By using this site, you agree to our updated Privacy Policy and our Terms of Use. Manage your Cookies Settings.
424,968 Members | 1,588 Online
Bytes IT Community
+ Ask a Question
Need help? Post your question and get tips & solutions from a community of 424,968 IT Pros & Developers. It's quick & easy.

Passing secure data with $_SESSION

bugboy
100+
P: 160
Hi everybody,

I need to pass a secure key around in a session variable and i'm having trouble finding a manual that gives me a clear idea as to what is happening with, and how to use sha1().

When the user logs in their static key is retrieved from the db and then this key is passed around in the session and is used in every query that the user makes on the db. Like so.

Expand|Select|Wrap|Line Numbers
  1. SELECT * FROM table WHERE 'name' = 'joe' AND 'key' = sha1(numerickey);
I guess i just don't understand how sha1() works. Can anyone help explain it to me? or.. give me a better idea as to how to filter db results with a secure 'key' that blocks results not belonging to the user.

Thanks in advance!
Dec 11 '07 #1
Share this Question
Share on Google+
3 Replies


brettl
P: 41
You may not want to use SHA hash for this. I guess it all depends on how sensitive the data you are trying to protect is.

Note

Exploits for the MD5 and SHA-1 algorithms have become known. You may wish to consider using one of the other encryption functions described in this section instead.
You can find more information on SHA1 and other methods of encryption here:
MySQL encryption methods
and
PHP SHA1
and
PHP Hash

Hope this helps.
Dec 11 '07 #2

P: 41
SHA1 is a hashing algorithm.

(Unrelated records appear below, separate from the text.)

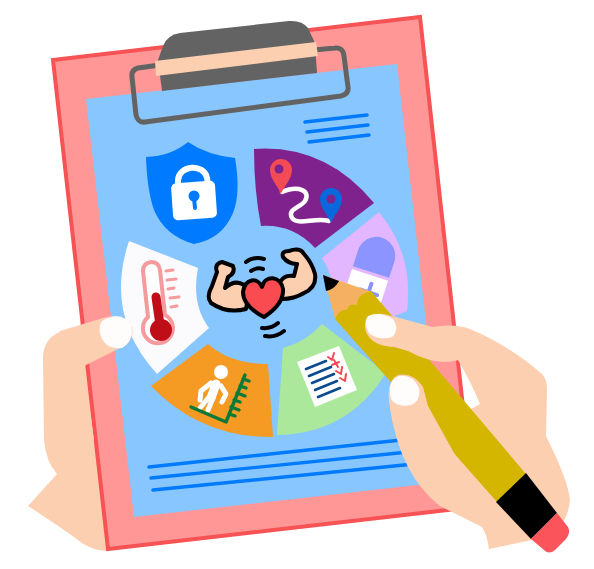
<!DOCTYPE html>
<html lang="en">
<head>
<meta charset="utf-8">
<title>Health plan clipboard</title>
<style>
:root{--skin:#fdcfb1;--coral:#f75355;--pink:#ff9797;--paper:#88c6ff;--blue:#007bff;--grey:#636363;--purple:#7f228d;--lilac:#e2b7ff;--green:#ace89b;--orange:#f59a23;--yellow:#d4b600;--ink:#000;--white:#fff}
html,body{margin:0;background:var(--white);overflow:hidden}
svg{display:block;width:594px;height:569px}
.skin{fill:var(--skin)}
.nail{fill:#fffdfb}
.board{fill:var(--pink);stroke:var(--coral);stroke-width:4}
.paper{fill:var(--paper)}
.rules{stroke:var(--blue);stroke-width:3.4;stroke-linecap:round}
.line{fill:none;stroke-linecap:round;stroke-linejoin:round}
.ink{stroke:var(--ink);stroke-width:4}
.white{fill:var(--white)}
</style>
</head>
<body>
<svg viewBox="0 0 594 569" role="img" aria-label="Hands holding a clipboard with a wheel of health icons and writing with a pencil">
<defs>
<path id="pin" d="M0 0C-3-8-11-15-11-24A11 11 0 0 1 11-24C11-15 3-8 0 0Z"/>
</defs>

<g id="left-palm">
<path class="skin" d="M100 322L62 331Q43 338 43 358L44 440Q46 462 57 474L28 506Q62 528 82 543Q92 550 107 551L125 540L110 330Z"/>
</g>

<g id="clipboard">
<polygon class="board" points="53,60 420,17 474,507 108,549"/>
<polygon class="paper" points="86,99 397,64 444,482 134,517"/>
<g id="clip">
<path class="line" stroke="var(--grey)" stroke-width="5" d="M160 65L138 68Q131 70 132 77L136 115Q138 123 145 122L341 96Q349 94 348 87L344 56Q343 47 335 48L314 50"/>
<path fill="var(--grey)" d="M158 60L163 46Q167 35 180 33L289 21Q302 20 308 28L315 43L317 73L162 91Z"/>
<polygon class="skin" points="155,61 316,42 318,56 156,76"/>
</g>
<g class="rules">
<path d="M305 122L367 115M307 132L368 125M309 142L369 135M149 467L420 438M151 478L428 450M153 490L434 462"/>
</g>
</g>

<g id="health-wheel">
<g id="privacy">
<path fill="var(--blue)" d="M188 142Q207 155 235 158Q241 193 233 213Q222 239 194 244Q165 236 154 210Q147 190 146 157Q171 156 188 142Z"/>
<path class="line" stroke="var(--white)" stroke-width="6" d="M178 185V180C179 165 204 163 207 178L208 184"/>
<rect class="white" x="172" y="182" width="44" height="37" rx="5" transform="rotate(-4 194 200)"/>
<circle cx="194" cy="196" r="5.5" fill="var(--blue)"/>
<path class="line" stroke="var(--blue)" stroke-width="4" d="M194 198L195 208"/>
</g>

<g id="journey">
<path fill="var(--purple)" d="M254 149Q325 144 374 203L315 248Q293 224 261 226Q254 190 254 149Z"/>
<path class="line" stroke="var(--white)" stroke-width="4.5" d="M282 192C299 185 311 191 305 201C300 208 287 209 292 218C298 226 315 217 329 221"/>
<use href="#pin" transform="translate(281 194)" fill="#f34b55"/>
<circle cx="279" cy="169" r="4.5" fill="var(--purple)"/>
<use href="#pin" transform="translate(331 223)" fill="#0868dc"/>
<circle cx="331" cy="199" r="4.5" fill="var(--purple)"/>
</g>

<g id="medication">
<path fill="var(--lilac)" d="M379 212Q414 254 407 311L380 322L332 304Q336 279 322 258Z"/>
<g transform="rotate(18 371 272)">
<path fill="#8c94ff" d="M352 272V255A19 19 0 0 1 390 255V272Z"/>
<path class="white" d="M352 275H390V300A19 19 0 0 1 352 300Z"/>
<path class="line" stroke="#8c94ff" stroke-width="4" d="M375 283V303M366 292H384"/>
</g>
</g>

<g id="checklist">
<path fill="var(--green)" d="M322 324Q306 342 283 348L277 435Q348 434 386 373Z"/>
<polygon class="white" points="297,362 339,346 357,390 315,407"/>
<path class="line" stroke="#0c4a90" stroke-width="2.6" d="M306 369L326 361M309 376L331 367M312 383L334 374M315 390L337 381M318 397L340 388"/>
<path class="line" stroke="#f34b55" stroke-width="2" d="M328 357L332 360L334 353M332 365L339 362M334 360L338 367M336 371L341 374L342 367M340 378L345 381L346 374"/>
</g>

<g id="growth">
<path fill="var(--orange)" d="M208 344Q230 364 268 364L273 437Q201 438 151 386Z"/>
<circle class="white" cx="221" cy="372" r="7"/>
<path class="line" stroke="var(--white)" stroke-width="9" d="M216 384L211 398"/>
<path class="line" stroke="var(--white)" stroke-width="5" d="M211 383L201 391L200 400M221 386L226 394L222 402M209 397L200 408M213 398L208 410"/>
<path class="line" stroke="#0b7a38" stroke-width="3.4" d="M191 407L226 422L245 375M243 379L249 381M240 386L246 388M237 393L245 396M234 400L240 402M231 407L239 410M229 414L235 416"/>
</g>

<g id="temperature">
<path fill="#fbfbfd" d="M129 241L198 268Q191 304 209 328L157 374Q104 316 129 241Z"/>
<path fill="#fff" stroke="#f59b9e" stroke-width="4" d="M143 271Q143 263 151 262Q159 262 160 270L165 315A15 15 0 1 1 148 317Z"/>
<circle cx="161" cy="330" r="11" fill="#bf0e18"/>
<path class="line" stroke="#bf0e18" stroke-width="9" stroke-linecap="butt" d="M156 297L160 325"/>
<path class="line" stroke="#f59b9e" stroke-width="3" d="M166 271L173 270M167 280L176 279M168 289L174 288M170 298L179 297M171 307L177 306"/>
</g>

<g id="strong-heart" class="line ink">
<path class="skin" d="M246 309Q227 314 211 303Q206 297 212 286L217 272Q214 264 222 262L233 266Q236 273 228 277L225 288Q235 279 244 285L249 291Z"/>
<path class="skin" d="M279 285Q282 274 294 276L297 264Q288 264 283 257Q281 251 289 251Q300 247 304 254Q312 263 315 274Q317 287 304 293Q294 299 282 299Z"/>
<path fill="#f94b50" d="M264 317Q243 306 243 292C245 278 258 277 262 287C265 274 281 276 283 289Q284 304 264 317Z"/>
<path d="M246 262Q254 256 264 259M251 271Q257 267 263 269M262 328Q271 329 278 323M265 336Q275 338 284 331"/>
</g>
</g>

<g id="left-thumb">
<path class="skin" d="M60 331L103 318Q124 312 132 327Q135 341 120 348L84 366L94 440L60 440Z"/>
<path class="nail" d="M102 321Q121 310 131 325Q135 340 122 348Q108 350 102 339Q97 328 102 321Z"/>
</g>

<g id="right-palm">
<path class="skin" d="M392 316L432 327Q456 323 470 329Q510 346 542 374Q547 379 547 390L546 436Q568 480 570 500Q567 530 542 538L489 549Q486 526 473 518Q432 506 414 476Q396 446 390 405L425 395L450 425L467 411L480 404Q471 382 458 360Q435 366 408 351L380 340Z"/>
</g>

<g id="pencil">
<polygon fill="#f6b061" points="323,275 372,292 366,313 335,319"/>
<path d="M323 275L339 281Q335 289 326 291Z"/>
<path fill="var(--yellow)" d="M335 319Q340 308 347 310Q349 303 357 305Q357 294 371 291L526 474L497 502Z"/>
<polygon points="496,502 526,473 557,513 531,539"/>
<path fill="#fb555b" d="M531 539L557 513L568 527Q571 532 566 539L555 550Q549 555 544 550Z"/>
</g>

<g id="right-fingers">
<path class="skin" d="M368 317Q377 311 391 316L432 327L458 360Q435 366 408 351L394 347Q372 346 366 332Q363 322 368 317Z"/>
<path class="nail" d="M368 316Q379 311 393 319Q400 330 392 337Q378 341 369 333Q363 322 368 316Z"/>
<path class="skin" d="M390 408Q385 381 398 375Q413 372 423 387L428 406L454 453L490 500L488 530L440 506Q400 475 390 408Z"/>
<path class="nail" d="M391 399Q387 380 399 376Q413 374 419 388Q421 401 411 405Q397 408 391 399Z"/>
</g>
</svg>
</body>
</html>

There are know vulnerabilities now for this algorithm, but I believe that it takes a lot of processing power. Though vulnerabilities are know, these I believe are related to finding collisions and not actual decryption. People are being recommended to go with the SHA2 variants now. You can read about SHA algorithms on wikipedia. There is some pseudo-code for you to look at. If you are looking to decrypt a key then SHA1 is not for you. It is not a reversable hashing method.

If you want to see if a key that a user has is the same as a SHA1 version of that key in the database then simple SHA1($key) and use that to compare to the database.

Why this works is being, SHA generates a unique key for a unique entry, with certain limits of course. There are collisions but they are rare.

hope that helps
Dec 12 '07 #3

bugboy
100+
P: 160
Thanks guys.. good to know. I'm going to explain what i need a little better. Perhaps there is a completely different way i need to approach this:

I'm trying to create something like Flickr's private, public or group photos where you can have data and assign permissions to it. Where either only you can see it, or everyone can see it or only a specific group of people can see it.

What i need:
I have a table that holds personal data for many people.
Each person can only see the rows assigned to them.
Some rows are assigned to more than one person.
There are many millions of rows.

The way i'm proposing:
Really i should be creating a foreign key table to define the relationships between users and the data but the relations table would be huge because millions of rows in the main table may be assigned to hundreds of people.

What i'm thinking of doing is simply putting a key value in each row which can be used to filter the results returning only those rows assigned to the key holder.

Each user has several keys associated with their profile one for each group of people they share data with.

Users don't even know the keys exist.

When a user logs in a session is created and their keys are retreived from the db and held as a session variable to be inserted into any query on the db.

The keys held in the session are then used in the query to filter out only those rows that are assigned to any of the keys the user holds.

The problem:
I'm worried that someone will be able to figure out what someone else's key is from the session data and access someone else's rows.

or maybe i'm being dumb and there is a simpler or more efficient way to do it?
Dec 12 '07 #4

Post your reply

Sign in to post your reply or Sign up for a free account.